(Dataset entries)

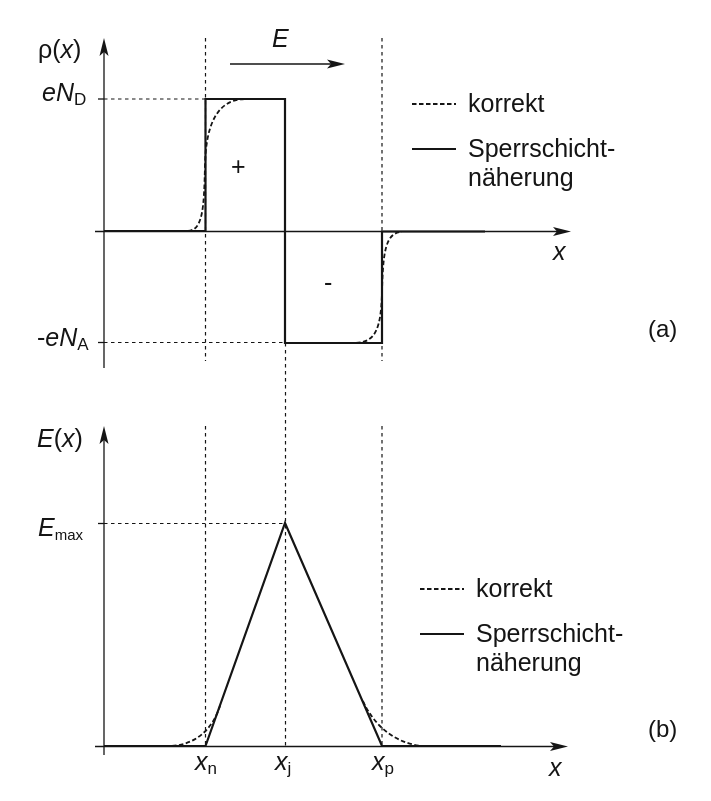
<!DOCTYPE html>
<html lang="de">
<head>
<meta charset="utf-8">
<title>Raumladung und Feldstärke am pn-Übergang</title>
<style>
:root { --ink: #151515; --paper: #fff; }
* { box-sizing: border-box; }
html, body { margin: 0; overflow: hidden; background: var(--paper); }
.figure {
  position: relative; width: 711px; height: 801px; margin: 0; overflow: hidden;
  background: var(--paper); color: var(--ink);
  font: 25px/30px "Liberation Sans", Arial, sans-serif;
}
.plot { position: absolute; inset: 0; display: block; }
.axis { stroke: var(--ink); stroke-width: 1.3; }
.guide { stroke: var(--ink); stroke-width: 1.2; stroke-dasharray: 3.5 3.5; }
.approx { fill: none; stroke: var(--ink); stroke-width: 2.2; }
.exact { fill: none; stroke: var(--ink); stroke-width: 1.8; stroke-dasharray: 4.5 2.5; }
.arrow { fill: var(--ink); }
.label { position: absolute; white-space: nowrap; }
.label sub { position: relative; top: 4px; font-size: 17px; line-height: 0; vertical-align: baseline; }
.label .word { font-size: 15px; }
.legend {
  position: absolute; display: grid; grid-template-columns: 44px auto;
  column-gap: 12px; row-gap: 16px; margin: 0; line-height: 29px;
}
.legend dt, .legend dd { margin: 0; }
.legend svg { display: block; margin-top: 13px; }
.legend-charge { left: 412px; top: 89px; }
.legend-field { left: 420px; top: 574px; }
</style>
</head>
<body>
<figure class="figure">
  <svg class="plot" width="711" height="801" viewBox="0 0 711 801" aria-hidden="true">
    <defs>
      <path id="arrowhead" class="arrow" d="M0 0L-18 -4.5L-14 0L-18 4.5Z"/>
    </defs>

    <g id="guides">
      <line class="guide" x1="205.5" y1="38" x2="205.5" y2="361"/>
      <line class="guide" x1="382" y1="38" x2="382" y2="361"/>
      <line class="guide" x1="104" y1="99" x2="205" y2="99"/>
      <line class="guide" x1="104" y1="342.5" x2="285" y2="342.5"/>
      <line class="guide" x1="285.5" y1="343" x2="285.5" y2="747"/>
      <line class="guide" x1="205.5" y1="426" x2="205.5" y2="747"/>
      <line class="guide" x1="382" y1="426" x2="382" y2="747"/>
      <line class="guide" x1="104" y1="523.5" x2="285" y2="523.5"/>
    </g>

    <g id="charge-density">
      <line class="axis" x1="104" y1="368" x2="104" y2="50"/>
      <use href="#arrowhead" transform="translate(104 38) rotate(-90)"/>
      <line class="axis" x1="95" y1="231.5" x2="560" y2="231.5"/>
      <use href="#arrowhead" x="571" y="231.5"/>
      <line class="axis" x1="98" y1="99" x2="104" y2="99"/>
      <line class="axis" x1="98" y1="342.5" x2="104" y2="342.5"/>
      <line class="axis" x1="230" y1="64" x2="335" y2="64"/>
      <use href="#arrowhead" x="345" y="64"/>
      <path class="approx" d="M104 231H205.5V99H285V343H382V231.5H485"/>
      <path class="exact" d="M188 231C203 230 204 208 205 165C206 128 215 99 246 99"/>
      <path class="exact" d="M356 343C376 342 381 328 382 292C383 254 385 232 402 232"/>
    </g>

    <g id="field-strength">
      <line class="axis" x1="104" y1="755" x2="104" y2="438"/>
      <use href="#arrowhead" transform="translate(104 426) rotate(-90)"/>
      <line class="axis" x1="95" y1="746.5" x2="558" y2="746.5"/>
      <use href="#arrowhead" x="568" y="746.5"/>
      <line class="axis" x1="98" y1="523.5" x2="104" y2="523.5"/>
      <path class="approx" d="M104 746H205.5L285 523L382 746H501"/>
      <path class="exact" d="M172 746C196 744 212 730 220 706"/>
      <path class="exact" d="M363 701C374 726 396 744 423 746"/>
    </g>
  </svg>

  <span class="label" style="left:38px;top:34px">ρ(<i>x</i>)</span>
  <span class="label" style="left:42px;top:77px"><i>eN</i><sub>D</sub></span>
  <span class="label" style="left:37px;top:322px">-<i>eN</i><sub>A</sub></span>
  <span class="label" style="left:272px;top:23px"><i>E</i></span>
  <span class="label" style="left:231px;top:151px">+</span>
  <span class="label" style="left:324px;top:267px">-</span>
  <span class="label" style="left:553px;top:236px"><i>x</i></span>
  <span class="label" style="left:648px;top:314px;font-size:24px">(a)</span>

  <dl class="legend legend-charge">
    <dt><svg width="44" height="4"><line class="exact" x1="0" y1="2" x2="44" y2="2"/></svg></dt>
    <dd>korrekt</dd>
    <dt><svg width="44" height="4"><line class="approx" x1="0" y1="2" x2="44" y2="2"/></svg></dt>
    <dd>Sperrschicht-<br>näherung</dd>
  </dl>

  <span class="label" style="left:37px;top:423px"><i>E</i>(<i>x</i>)</span>
  <span class="label" style="left:38px;top:512px"><i>E</i><sub class="word">max</sub></span>
  <span class="label" style="left:195px;top:746px"><i>x</i><sub>n</sub></span>
  <span class="label" style="left:275px;top:746px"><i>x</i><sub>j</sub></span>
  <span class="label" style="left:372px;top:746px"><i>x</i><sub>p</sub></span>
  <span class="label" style="left:549px;top:752px"><i>x</i></span>
  <span class="label" style="left:648px;top:714px;font-size:24px">(b)</span>

  <dl class="legend legend-field">
    <dt><svg width="44" height="4"><line class="exact" x1="0" y1="2" x2="44" y2="2"/></svg></dt>
    <dd>korrekt</dd>
    <dt><svg width="44" height="4"><line class="approx" x1="0" y1="2" x2="44" y2="2"/></svg></dt>
    <dd>Sperrschicht-<br>näherung</dd>
  </dl>
</figure>
</body>
</html>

▶ The problem
The records above must all be output exactly. Omit the images.

▶ Answer to the problem
<!DOCTYPE html>
<html lang="de">
<head>
<meta charset="utf-8">
<title>Raumladung und Feldstärke am pn-Übergang</title>
<style>
:root { --ink: #151515; --paper: #fff; }
* { box-sizing: border-box; }
html, body { margin: 0; overflow: hidden; background: var(--paper); }
.figure {
  position: relative; width: 711px; height: 801px; margin: 0; overflow: hidden;
  background: var(--paper); color: var(--ink);
  font: 25px/30px "Liberation Sans", Arial, sans-serif;
}
.plot { position: absolute; inset: 0; display: block; }
.axis { stroke: var(--ink); stroke-width: 1.3; }
.guide { stroke: var(--ink); stroke-width: 1.2; stroke-dasharray: 3.5 3.5; }
.approx { fill: none; stroke: var(--ink); stroke-width: 2.2; }
.exact { fill: none; stroke: var(--ink); stroke-width: 1.8; stroke-dasharray: 4.5 2.5; }
.arrow { fill: var(--ink); }
.label { position: absolute; white-space: nowrap; }
.label sub { position: relative; top: 4px; font-size: 17px; line-height: 0; vertical-align: baseline; }
.label .word { font-size: 15px; }
.legend {
  position: absolute; display: grid; grid-template-columns: 44px auto;
  column-gap: 12px; row-gap: 16px; margin: 0; line-height: 29px;
}
.legend dt, .legend dd { margin: 0; }
.legend svg { display: block; margin-top: 13px; }
.legend-charge { left: 412px; top: 89px; }
.legend-field { left: 420px; top: 574px; }
</style>
</head>
<body>
<figure class="figure">
  <svg class="plot" width="711" height="801" viewBox="0 0 711 801" aria-hidden="true">
    <defs>
      <path id="arrowhead" class="arrow" d="M0 0L-18 -4.5L-14 0L-18 4.5Z"/>
    </defs>

    <g id="guides">
      <line class="guide" x1="205.5" y1="38" x2="205.5" y2="361"/>
      <line class="guide" x1="382" y1="38" x2="382" y2="361"/>
      <line class="guide" x1="104" y1="99" x2="205" y2="99"/>
      <line class="guide" x1="104" y1="342.5" x2="285" y2="342.5"/>
      <line class="guide" x1="285.5" y1="343" x2="285.5" y2="747"/>
      <line class="guide" x1="205.5" y1="426" x2="205.5" y2="747"/>
      <line class="guide" x1="382" y1="426" x2="382" y2="747"/>
      <line class="guide" x1="104" y1="523.5" x2="285" y2="523.5"/>
    </g>

    <g id="charge-density">
      <line class="axis" x1="104" y1="368" x2="104" y2="50"/>
      <use href="#arrowhead" transform="translate(104 38) rotate(-90)"/>
      <line class="axis" x1="95" y1="231.5" x2="560" y2="231.5"/>
      <use href="#arrowhead" x="571" y="231.5"/>
      <line class="axis" x1="98" y1="99" x2="104" y2="99"/>
      <line class="axis" x1="98" y1="342.5" x2="104" y2="342.5"/>
      <line class="axis" x1="230" y1="64" x2="335" y2="64"/>
      <use href="#arrowhead" x="345" y="64"/>
      <path class="approx" d="M104 231H205.5V99H285V343H382V231.5H485"/>
      <path class="exact" d="M188 231C203 230 204 208 205 165C206 128 215 99 246 99"/>
      <path class="exact" d="M356 343C376 342 381 328 382 292C383 254 385 232 402 232"/>
    </g>

    <g id="field-strength">
      <line class="axis" x1="104" y1="755" x2="104" y2="438"/>
      <use href="#arrowhead" transform="translate(104 426) rotate(-90)"/>
      <line class="axis" x1="95" y1="746.5" x2="558" y2="746.5"/>
      <use href="#arrowhead" x="568" y="746.5"/>
      <line class="axis" x1="98" y1="523.5" x2="104" y2="523.5"/>
      <path class="approx" d="M104 746H205.5L285 523L382 746H501"/>
      <path class="exact" d="M172 746C196 744 212 730 220 706"/>
      <path class="exact" d="M363 701C374 726 396 744 423 746"/>
    </g>
  </svg>

  <span class="label" style="left:38px;top:34px">ρ(<i>x</i>)</span>
  <span class="label" style="left:42px;top:77px"><i>eN</i><sub>D</sub></span>
  <span class="label" style="left:37px;top:322px">-<i>eN</i><sub>A</sub></span>
  <span class="label" style="left:272px;top:23px"><i>E</i></span>
  <span class="label" style="left:231px;top:151px">+</span>
  <span class="label" style="left:324px;top:267px">-</span>
  <span class="label" style="left:553px;top:236px"><i>x</i></span>
  <span class="label" style="left:648px;top:314px;font-size:24px">(a)</span>

  <dl class="legend legend-charge">
    <dt><svg width="44" height="4"><line class="exact" x1="0" y1="2" x2="44" y2="2"/></svg></dt>
    <dd>korrekt</dd>
    <dt><svg width="44" height="4"><line class="approx" x1="0" y1="2" x2="44" y2="2"/></svg></dt>
    <dd>Sperrschicht-<br>näherung</dd>
  </dl>

  <span class="label" style="left:37px;top:423px"><i>E</i>(<i>x</i>)</span>
  <span class="label" style="left:38px;top:512px"><i>E</i><sub class="word">max</sub></span>
  <span class="label" style="left:195px;top:746px"><i>x</i><sub>n</sub></span>
  <span class="label" style="left:275px;top:746px"><i>x</i><sub>j</sub></span>
  <span class="label" style="left:372px;top:746px"><i>x</i><sub>p</sub></span>
  <span class="label" style="left:549px;top:752px"><i>x</i></span>
  <span class="label" style="left:648px;top:714px;font-size:24px">(b)</span>

  <dl class="legend legend-field">
    <dt><svg width="44" height="4"><line class="exact" x1="0" y1="2" x2="44" y2="2"/></svg></dt>
    <dd>korrekt</dd>
    <dt><svg width="44" height="4"><line class="approx" x1="0" y1="2" x2="44" y2="2"/></svg></dt>
    <dd>Sperrschicht-<br>näherung</dd>
  </dl>
</figure>
</body>
</html>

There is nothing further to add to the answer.